Polymath is a term coming from the Greek πολυμαθής (‘polimathós’), meaning «one who learned much». A polymath is a broad spectrum scholar, a person who knows about every topic in depth. It is a response to the Renaissance ideal of the Homo universalis. Ramon Llull, Leonardo da Vinci or Isaac Newton conform to the description. So did Thomas Jefferson, of course. They were beings with a brisk intelligence, expanded knowledge and unlimited curiosity. The kind of being that is more and more difficult to find as, since the Industrial Revolution, the knowledge stocks have been increasingly bulging with new information.
There is the same percentage of could-be polymaths today as there was one thousand years ago, of course, just as the percentage of fools has remained the same (a very high figure, by the way). Conversely, there is no individual today who can comprehend the entirety of available knowledge, not by a long shot. That is not a problem. The problem, though, is the fact that aspiring to be a polymath is looked upon with disdain of even with hostility. And not only polymathy, but also encyclopaedism, which is the version we could all attain. Indeed, knowing about everything is frowned upon. Specialisation is the only respected position. And it shouldn’t, because specialisation is not the objective of science, but a limitation of scientists: in a society that is so fragmented and specialised, I wish there were more polymaths.

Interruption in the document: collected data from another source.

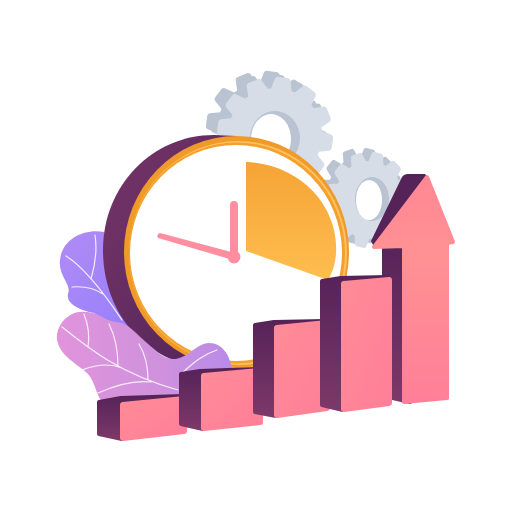
<!DOCTYPE html>
<html lang="en">
<head>
<meta charset="utf-8">
<title>Time and growth</title>
<style>
:root {
  --paper: #ffffff;
  --gear: #d6dde7;
  --gear-edge: #b9c3d1;
  --plum: #6f3068;
  --plum-dark: #4f2358;
  --rim: #f5a02c;
  --gold: #fdb748;
  --pink: #ff8797;
  --hand: #ff8fa0;
  --violet: #a089fb;
  --orchid: #d592dd;
}
html, body { margin: 0; background: var(--paper); }
body { width: 512px; height: 512px; overflow: hidden; }
svg { display: block; }
.gear { fill: var(--gear); }
.gear-edge { fill: var(--gear-edge); }
.hole { fill: var(--paper); }
.vein { fill: none; stroke: #fff; stroke-width: 1.2; stroke-linecap: round; opacity: .85; }
.side { fill: url(#side-shade); stroke: url(#side-shade); stroke-width: 4; stroke-linejoin: round; }
.front { fill: url(#front-shade); stroke: url(#front-shade); stroke-width: 6; stroke-linejoin: round; }
.hand { fill: none; stroke: var(--hand); stroke-linecap: round; }
</style>
</head>
<body>
<svg width="512" height="512" viewBox="0 0 512 512" role="img" aria-label="Clock with gears, leaves and a rising bar chart">
  <defs>
    <linearGradient id="front-shade" x1="0" y1="0" x2="1" y2="1">
      <stop offset="0" stop-color="#ff8b97"/>
      <stop offset="1" stop-color="#ff7f98"/>
    </linearGradient>
    <linearGradient id="arrow-shade" x1="0" y1="0" x2="0" y2="1">
      <stop offset="0" stop-color="#ff8794"/>
      <stop offset=".35" stop-color="#ff9193"/>
      <stop offset="1" stop-color="#ff7f98"/>
    </linearGradient>
    <linearGradient id="side-shade" x1="0" y1="0" x2="0" y2="1">
      <stop offset="0" stop-color="#562359"/>
      <stop offset="1" stop-color="#7c3868"/>
    </linearGradient>
    <linearGradient id="case-shade" x1="0" y1="0" x2="1" y2="1">
      <stop offset="0" stop-color="#773568"/>
      <stop offset="1" stop-color="#4f2358"/>
    </linearGradient>
    <linearGradient id="slice-shade" x1="0" y1="0" x2="0" y2="1">
      <stop offset="0" stop-color="#f5a435"/>
      <stop offset="1" stop-color="#ffbd50"/>
    </linearGradient>
    <linearGradient id="violet-leaf" x1="0" y1="0" x2="1" y2="1">
      <stop offset="0" stop-color="#b18bf4"/>
      <stop offset="1" stop-color="#917dff"/>
    </linearGradient>
    <linearGradient id="orchid-leaf" x1="0" y1="0" x2="1" y2="0">
      <stop offset="0" stop-color="#e094dc"/>
      <stop offset=".6" stop-color="#cf91dd"/>
      <stop offset="1" stop-color="#b78be9"/>
    </linearGradient>
    <path id="tooth" d="M-11 -43 L-8 -56 Q-7 -58 -5 -58 H5 Q7 -58 8 -56 L11 -43 Z"/>
    <g id="teeth-trio">
      <use href="#tooth"/>
      <use href="#tooth" transform="rotate(30)"/>
      <use href="#tooth" transform="rotate(60)"/>
    </g>
    <g id="cog">
      <circle r="47"/>
      <use href="#teeth-trio"/>
      <use href="#teeth-trio" transform="rotate(90)"/>
      <use href="#teeth-trio" transform="rotate(180)"/>
      <use href="#teeth-trio" transform="rotate(270)"/>
    </g>
  </defs>

  <g id="large-gear">
    <use href="#cog" class="gear-edge" transform="translate(264 129) rotate(8)"/>
    <use href="#cog" class="gear-edge" transform="translate(269 132) rotate(8)"/>
    <use href="#cog" class="gear" transform="translate(275 135) rotate(8)"/>
    <ellipse class="gear-edge" cx="275" cy="138" rx="25" ry="27"/>
    <ellipse class="hole" cx="271" cy="139" rx="20" ry="25"/>
  </g>

  <g id="small-gear">
    <use href="#cog" class="gear-edge" transform="translate(361 196) scale(.73 .83) rotate(12)"/>
    <use href="#cog" class="gear" transform="translate(369 200) scale(.73 .83) rotate(12)"/>
    <ellipse class="gear-edge" cx="372" cy="199" rx="17" ry="22"/>
    <ellipse class="hole" cx="369" cy="200" rx="13" ry="20"/>
  </g>

  <g id="violet-leaf-group">
    <path fill="url(#violet-leaf)" d="M104 232 C86 228 62 238 60 260 C58 276 72 284 68 294 C66 304 80 310 94 313 L150 350 L128 286 Z"/>
    <path class="vein" d="M66 256 C82 266 102 290 122 320 M91 279 C96 262 97 248 95 235 M72 287 C84 286 94 288 103 294"/>
  </g>

  <g id="clock">
    <path fill="url(#case-shade)" d="M236 136 L214 135 C152 135 103 186 103 250 C103 312 144 362 204 367 L236 367 Z"/>
    <ellipse fill="#f09a29" cx="236.5" cy="252" rx="112.5" ry="116"/>
    <ellipse fill="#ffc260" cx="238" cy="253" rx="109" ry="112"/>
    <ellipse fill="#f5a02c" cx="237" cy="253" rx="108" ry="110.5"/>
    <ellipse fill="#fff" cx="236" cy="253" rx="106" ry="108"/>
    <path fill="url(#slice-shade)" d="M246 162 C300 164 339 206 336 254 Q335 268 328 280 L246 251 Z"/>
    <path class="hand" stroke-width="8" d="M234 205 V254"/>
    <path fill="#ff8fa0" d="M160 233 L235 253 L233 260 L158 238 Q156 234 160 233 Z"/>
    <circle fill="#ff8fa0" cx="234" cy="257" r="6.5"/>
  </g>

  <g id="orchid-leaf-group">
    <path fill="url(#orchid-leaf)" d="M57 339 C56 324 70 310 85 312 C100 312 104 321 117 322 C130 324 136 334 147 343 C158 352 164 360 176 359 C190 356 196 344 209 343 C223 343 230 356 232 369 L230 400 L102 402 C96 394 95 382 88 374 C78 364 59 356 57 339 Z"/>
    <path class="vein" d="M62 327 C88 348 120 374 178 390 M88 347 C90 334 88 324 84 314 M118 366 C118 348 114 334 109 324 M148 380 C148 366 145 354 139 344 M82 370 C98 364 110 363 122 368 M98 393 C118 384 134 380 151 382 M181 374 C194 362 204 354 217 350"/>
  </g>

  <g id="bar-one">
    <path class="side" d="M99 402 L121 398 L183 396 L140 418 L122 439 L99 434 Z"/>
    <path class="front" d="M123 405 L184 399 V431 L123 438 Z"/>
  </g>
  <g id="bar-two">
    <path class="side" d="M181 374 L200 371 L258 369 L220 395 L203 429 L181 424 Z"/>
    <path class="front" d="M204 376 L260 371 V422 L204 428 Z"/>
  </g>
  <g id="bar-three">
    <path class="side" d="M255 325 L274 322 L325 321 L292 345 L276 416 L255 412 Z"/>
    <path class="front" d="M277 328 L327 323 V408 L277 415 Z"/>
  </g>

  <g id="arrow">
    <path class="side" d="M384 244 L410 240 V402 L384 396 Z"/>
    <path fill="#562359" d="M402 177 Q404 174 408 174 L425 174 L428 178 L392 247 L374 247 L371 241 Z"/>
    <path fill="url(#arrow-shade)" stroke="url(#arrow-shade)" stroke-width="4" stroke-linejoin="round" d="M427 177 L453 242 L447 243 V398 L404 402 V246 L374 247 Z"/>
  </g>

  <g id="bar-four">
    <path class="side" d="M322 281 L341 278 L387 277 L358 300 L343 410 L322 405 Z"/>
    <path class="front" d="M344 284 L389 280 V403 L344 409 Z"/>
  </g>
</svg>
</body>
</html>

The Renaissance polymaths fed on the observation of reality, their own creating experience and the knowledge compiled in books. Today you can also use the enormous repository that is the Internet. But in practice, the World Wide Web does not increase polymathy instrumentally. The Internet rather discourages it. Actually, the Internet generation and the library generation (meaning all the ones before, in fact) have more than a generational conflict. They stage a cultural rupture, I think. The famous «cloud», for instance, is not a delocalised space for shareable information, but rather vaporously shared information delocalised in space, which is different. Authorship there is blurred so users appropriate information uncritically and without remorse. And since information is not signed, there is no responsible for it. This radically disrupts the criteria that dominated the world since the Renaissance. Now we can all process unchecked anonymous data, that is, we can all be spurious polymaths without the erudition. Copy-pasting is a common practice among young university students, even some PhD theses use the system, rhetorically disguised as a compilation of experiments.
The fact is that true polymaths seem to be still fascinating and still necessary. They have names and faces. And an educated opinion. They know how to know. That’s why they are wise. «Knowledge can be communicated, but not wisdom», said Hermann Hesse. I’m afraid that the society of vague knowledge advances while polymathic wisdom pulls back.
Ramon Folch. PhD in Biology, Socio-ecologist and general manager of ERF.
«The Internet generation and the library generation (meaning all the ones before, in fact) have more than a generational conflict. They stage a cultural rupture»